PORTLAND, Ore. Harnessing ocean waves could generate as much as 200 megawatts of electricity/kilometer of coast line in various parts of the world, according to the Massachusetts Institute of Technology.
MIT (Cambridge, Mass.) is conducting detailed simulations of proposed wave-powered electricity generators to optimize their performance with the goal of commercial viability.
"Many different techniques have been proposed for generating electricity from ocean waves, but so far they are not efficient enough to generate commercial investments," said MIT professor Chiang Mei. "We are creating detailed models of these techniques to identify what needs to be changed to make them commercially viable."
MIT's first detailed model was of a device being tested at the Technical University of Lisbon in Portugal that guides waves into an oscillating water column (OWC) along the shore. As waves oscillate into and out of the column, they compress and decompress the air above the column. This causes the resulting energy to turn Wells turbine blades, which are shaped like symmetrical airplane wings in the plane of rotation. The blades also are perpendicular to the air stream, permitting them to generate electricity regardless of the direction of air flow.

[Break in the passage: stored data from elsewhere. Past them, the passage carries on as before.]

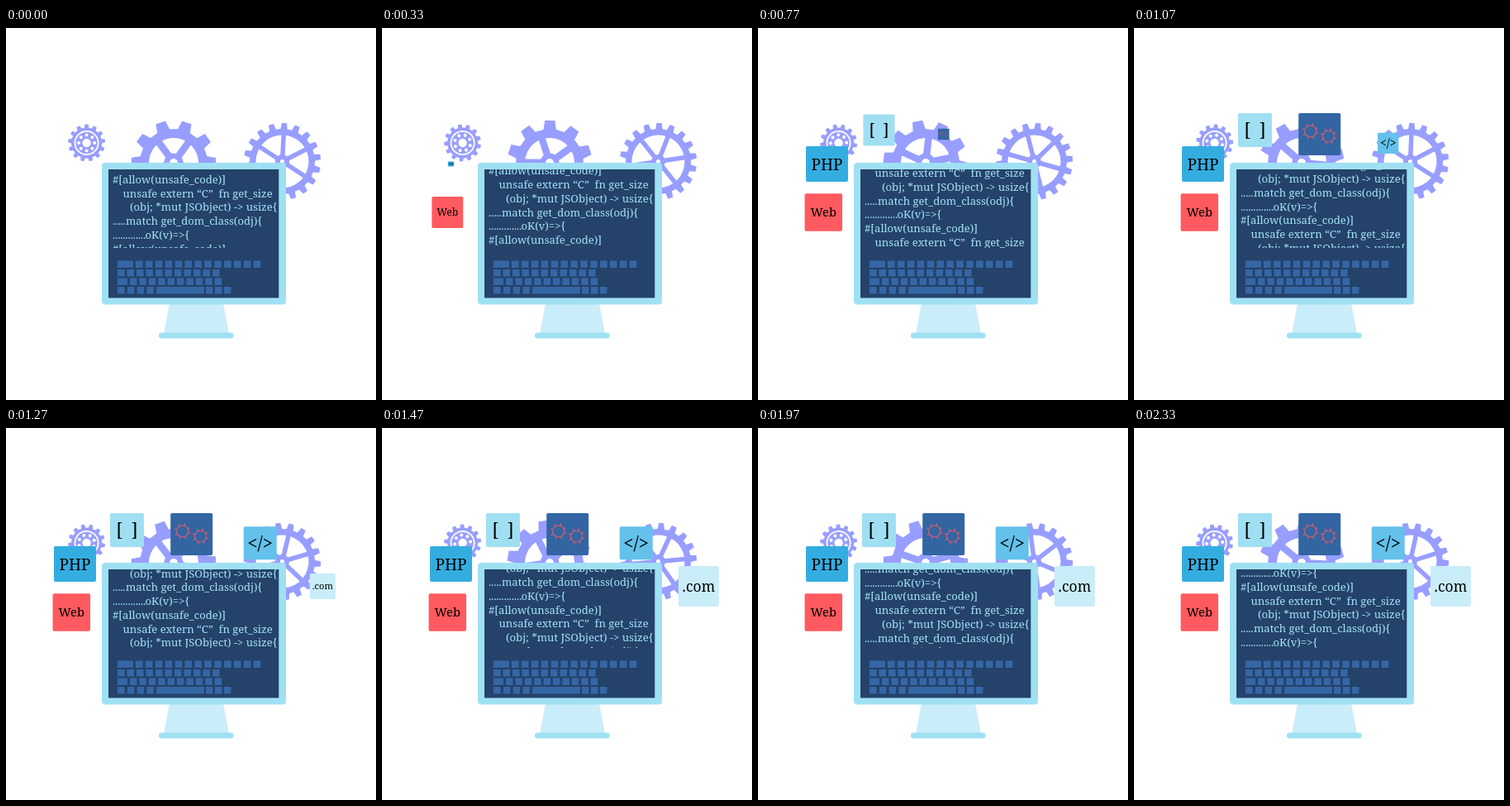
Write an HTML page that moves like this. It is 448x450 px and loops after 2.36 s.

```html
<!DOCTYPE html>
<html lang="en">
<head>
<meta charset="utf-8">
<title>Coding</title>
<style>
html, body { margin: 0; width: 100%; height: 100%; overflow: hidden; background: #fff; }
svg { display: block; width: 448px; height: 450px; }
text { font-family: "Noto Serif", "Liberation Serif", serif; }
#code { font-size: 13.1px; fill: #a5e3f7; }
.gear { fill: #989eff; fill-rule: evenodd; }
.tile text { text-anchor: middle; fill: #000; }
.cogs { fill: none; stroke: #ea5a68; stroke-width: 1.1; }
</style>
</head>
<body>
<svg viewBox="0 0 448 450">
  <defs><clipPath id="view"><rect x="124" y="171" width="206" height="95"/></clipPath></defs>
  <g id="gears"></g>
  <path d="M198 333H263L270 370H191Z" fill="#c9edf9"/>
  <rect x="185" y="368.5" width="90.5" height="7" rx="3" fill="#a0e0f3"/>
  <rect x="116" y="163" width="223" height="171.5" rx="4" fill="#a0e0f3"/>
  <rect x="124" y="171" width="206.3" height="155.5" fill="#24426a"/>
  <g id="keys" fill="#3566a5"></g>
  <g clip-path="url(#view)"><g id="code"></g></g>
  <g id="tiles"></g>
</svg>
<script>
const LOOP = 2360;
const SPIN = 0.0555; // degrees per ms, shared by all gears
const $ = id => document.getElementById(id);

function add(parent, tag, attrs, text) {
  const el = document.createElementNS('http://www.w3.org/2000/svg', tag);
  for (const k in attrs) el.setAttribute(k, attrs[k]);
  if (text) el.textContent = text;
  return parent.appendChild(el);
}

const polar = (r, a) =>
  (r * Math.sin(a)).toFixed(2) + ' ' + (-r * Math.cos(a)).toFixed(2);

const circle = (r, x = 0, y = 0) =>
  `M${x - r} ${y}a${r} ${r} 0 1 0 ${2 * r} 0a${r} ${r} 0 1 0 ${-2 * r} 0Z`;

// Toothed outline: n teeth, root radius r, tip radius R
function teeth(n, r, R, base = 0.6, tip = 0.38) {
  const step = 2 * Math.PI / n, pts = [];
  for (let i = 0; i < n; i++) {
    for (const [rad, f] of [[r, -base], [R, -tip], [R, tip], [r, base]]) {
      pts.push(polar(rad, (i + f / 2) * step));
    }
  }
  return 'M' + pts.join('L') + 'Z';
}

function gearGroup(x, y) {
  const outer = add($('gears'), 'g', { transform: `translate(${x} ${y})` });
  return add(outer, 'g', { class: 'gear' });
}

function spokedGear(x, y, phase, { n, R, root, rim, spokes, turn, width, hub, hole }) {
  const g = gearGroup(x, y);
  add(g, 'path', { d: teeth(n, root, R) + circle(rim) });
  for (let i = 0; i < spokes; i++) {
    add(g, 'rect', { x: -width / 2, y: -rim - 1, width, height: rim + 1,
      transform: `rotate(${turn + i * 360 / spokes})` });
  }
  add(g, 'circle', { r: hub });
  add(g, 'circle', { r: hole, fill: '#fff' });
  return { g, phase };
}

function bearing(x, y, phase) {
  const g = gearGroup(x, y);
  let d = teeth(13, 18.5, 22.5) + circle(15) + circle(13.2) + circle(5.2);
  for (let i = 0; i < 8; i++) {
    const [px, py] = polar(9.6, i * Math.PI / 4).split(' ').map(Number);
    d += circle(2, px, py);
  }
  add(g, 'path', { d });
  return { g, phase };
}

const gears = [
  bearing(97.6, 139, 0),
  spokedGear(203, 163, 18,
    { n: 10, R: 51.5, root: 41, rim: 30, spokes: 5, turn: 18, width: 8.5, hub: 11.5, hole: 5 }),
  spokedGear(334.5, 161.5, 3,
    { n: 18, R: 46.7, root: 39.5, rim: 32, spokes: 6, turn: 0, width: 5.5, hub: 8.5, hole: 2.5 })
];

// Keyboard
function keys(x, y, count, pitch, w = 8.5) {
  for (let i = 0; i < count; i++) {
    add($('keys'), 'rect', { x: x + i * pitch, y, width: w, height: 8.5 });
  }
}
keys(135, 281.5, 1, 0, 19);
keys(157, 281.5, 13, 11.9);
keys(135, 292, 11, 11.5);
keys(135, 302.5, 1, 0, 12);
keys(150, 302.5, 10, 11.4);
keys(135, 313, 4, 11.8);
keys(182, 313, 1, 0, 58);
keys(242, 313, 3, 11);

// Scrolling listing: [x, text] parts of each line
const lines = [
  [[129, '#[allow(unsafe_code)]']],
  [[141.5, 'unsafe extern “C”\u00a0 fn get_size']],
  [[150, '(obj; *mut JSObject) -> usize{']],
  [[129, '.....'], [145, 'match get_dom_class(odj){']],
  [[129, '.............'], [168.5, 'oK(v)=>{']]
];
for (let i = 0; i < 11; i++) {
  for (const [x, s] of lines[i % 5]) {
    const el = add($('code'), 'text', { x, y: 188 + i * 16.75 }, s);
    if (s[0] === '.') el.setAttribute('letter-spacing', -0.2);
  }
}

// Tiles, in order of appearance
function tile(x, y, w, h, fill, label, size, dy) {
  const g = add($('tiles'), 'g', { class: 'tile' });
  add(g, 'rect', { x: -w / 2, y: -h / 2, width: w, height: h, rx: 2, fill });
  if (label) add(g, 'text', { y: dy, 'font-size': size }, label);
  return { g, x, y };
}
const tiles = [
  tile(79.3, 223, 45.5, 45.5, '#ff5a5f', 'Web', 14.7, 5),
  tile(83.5, 164.5, 51, 43, '#33addf', 'PHP', 19, 7.2),
  tile(146.5, 123.5, 41, 41, '#a0dff2', '[\u00a0\u00a0]', 21, 7.2),
  tile(224.7, 128.5, 51, 51, '#3365a3'),
  tile(307.7, 139.3, 40, 40, '#63c1eb', '</>', 22, 7.7),
  tile(383.4, 191.5, 49, 49, '#c9edf9', '.com', 17.5, 6)
];
for (const [x, y] of [[-11, -3.5], [10.8, 2.5]]) {
  let d = circle(7);
  for (let i = 0; i < 8; i++) {
    const a = (i + 0.4) * Math.PI / 4;
    d += 'M' + polar(7, a) + 'L' + polar(10, a);
  }
  add(tiles[3].g, 'path', { d, class: 'cogs', transform: `translate(${x} ${y})` });
}

function draw(t) {
  for (const { g, phase } of gears) {
    g.setAttribute('transform', `rotate(${phase + SPIN * t})`);
  }
  $('code').setAttribute('transform', `translate(0 ${-0.0321 * t})`);
  tiles.forEach(({ g, x, y }, i) => {
    const u = Math.min(1, Math.max(0, (t - 35 - 200 * i) / 400));
    const s = u * u * (3 - 2 * u);
    g.setAttribute('visibility', s > 0 ? 'visible' : 'hidden');
    g.setAttribute('transform', `translate(${x} ${y}) scale(${s})`);
  });
}

function tick() {
  draw(performance.now() % LOOP);
  requestAnimationFrame(tick);
}
tick();
</script>
</body>
</html>
```
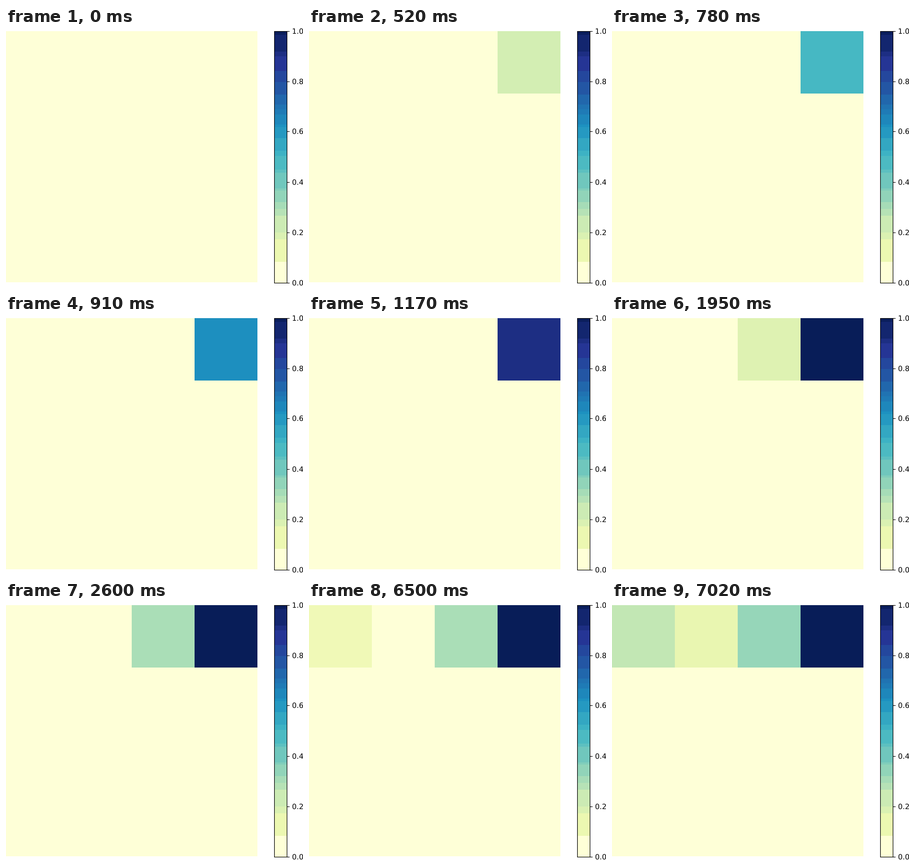
Write an HTML page that moves like this. It is 567 px wide and 494 px high and loops after 8000 ms.

```html
<!DOCTYPE html>
<html lang="en">
<head>
<meta charset="utf-8">
<title>Heatmap</title>
<style>
html, body { margin: 0; width: 100%; height: 100%; overflow: hidden; background: #fff; }
svg { display: block; width: 567px; height: 494px; }
text { font: 13.89px "DejaVu Sans", sans-serif; text-rendering: geometricPrecision; }
</style>
</head>
<body>
<svg id="stage" viewBox="0 0 567 494"></svg>
<script>
const LOOP = 8000, TOP = 6, BOTTOM = 486, CELL = 120;
const stage = document.getElementById("stage");

function add(tag, attrs, text) {
  const el = document.createElementNS("http://www.w3.org/2000/svg", tag);
  for (const key in attrs) el.setAttribute(key, attrs[key]);
  if (text) el.textContent = text;
  return stage.appendChild(el);
}

function rect(x, y, width, height, fill) {
  return add("rect", { x, y, width, height, fill, "shape-rendering": "crispEdges" });
}

// Yellow-green-blue colour scale, evenly spaced stops
const stops = ["feffd7", "edf8b1", "c7e9b4", "7fcdbb", "41b6c4", "1d91c0", "225ea8", "253494", "081d58"]
  .map(hex => [0, 2, 4].map(i => parseInt(hex.slice(i, i + 2), 16)));

function scale(value) {
  const pos = value * 8;
  const i = Math.min(7, Math.floor(pos));
  const mix = stops[i].map((c, k) => Math.round(c + (stops[i + 1][k] - c) * (pos - i)));
  return `rgb(${mix})`;
}

const clamp = (x, low, high) => Math.min(high, Math.max(low, x));

// Whole steps completed since start, one per interval
const count = (t, start, interval) => Math.max(0, Math.floor((t - start) / interval) + 1);

// Values of the top row, from left to right
const values = [
  t => t < 6500 ? 0 : 0.03 + 0.076 * Math.min(3, count(t, 6500, 260)),
  t => t < 6760 ? 0 : 0.138,
  t => {
    const level = [1300, 1950, 2340, 2600].filter(start => t >= start).length;
    return level && 0.05 + 0.0625 * level + (t < 6760 ? 0 : 0.035);
  },
  t => clamp(0.14 * count(t, 390, 130) - 0.07, 0, 1)
];

rect(0, TOP, 4 * CELL, 479, scale(0));
const cells = values.map((_, i) => rect(i * CELL, TOP, CELL, 119, scale(0)));

// Colour bar: uneven bands, each coloured by the value at its middle
const heights = [7, 32, 9, 28, 21, 24, 19, 9, 10, 19, 5, 21, 24, 10, 26, 6, 30, 4, 22, 13, 13, 32, 13, 43];
let y = TOP;
for (const h of heights) {
  rect(512, y, 24, h, scale((BOTTOM - y - h / 2) / 480));
  y += h;
}
rect(512, y, 24, BOTTOM - y, scale(0));
add("rect", { x: 512.5, y: 6.5, width: 24, height: 480, fill: "none", stroke: "#000", "stroke-width": 1.11 });

for (let i = 0; i <= 5; i++) {
  const value = i * 0.2;
  const tickY = Math.round(485.5 - 480 * value);
  add("path", { d: `M536.5 ${tickY + 0.5}H541.4`, stroke: "#000", "stroke-width": 1.11 });
  add("text", { x: 546, y: tickY + 5 }, value.toFixed(1));
}

function draw(t) {
  cells.forEach((cell, i) => cell.setAttribute("fill", scale(values[i](t))));
}

const begin = performance.now();
function tick() {
  draw((performance.now() - begin) % LOOP);
  requestAnimationFrame(tick);
}
draw(0);
requestAnimationFrame(tick);
</script>
</body>
</html>
```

The current prototype lacked the efficiency needed to attract commercial investors. Now, MIT claims to have made the technique commercially viable by redesigning the system to harness resonant frequency oscillations. Mei's detailed model showed that by changing the diameter of the OWC from about three meters to as big as 20 meters, depending on location, it would be able to generate a resonant response to alternating waves, thereby magnifying the effect and generating enough electricity to attract commercial investors.
The Technical University of Lisbon is now planning a 10-meter version of MIT's design to be installed in the breakwaters at the mouth of the Douro River. The proposed wave-harnessing system would include three large OWCs that generate enough electricity to power 750 homes.
The MIT team next plans to create detailed models of other wave-harnessing techniques in hopes of making them efficient enough for commercialization. According to Mei, different wave patterns in different regions will require different techniques to harness energy. He cautioned, however, that wind and solar power are much further along in their development than wave-power designs, most of which are still more than a decade away from commercialization.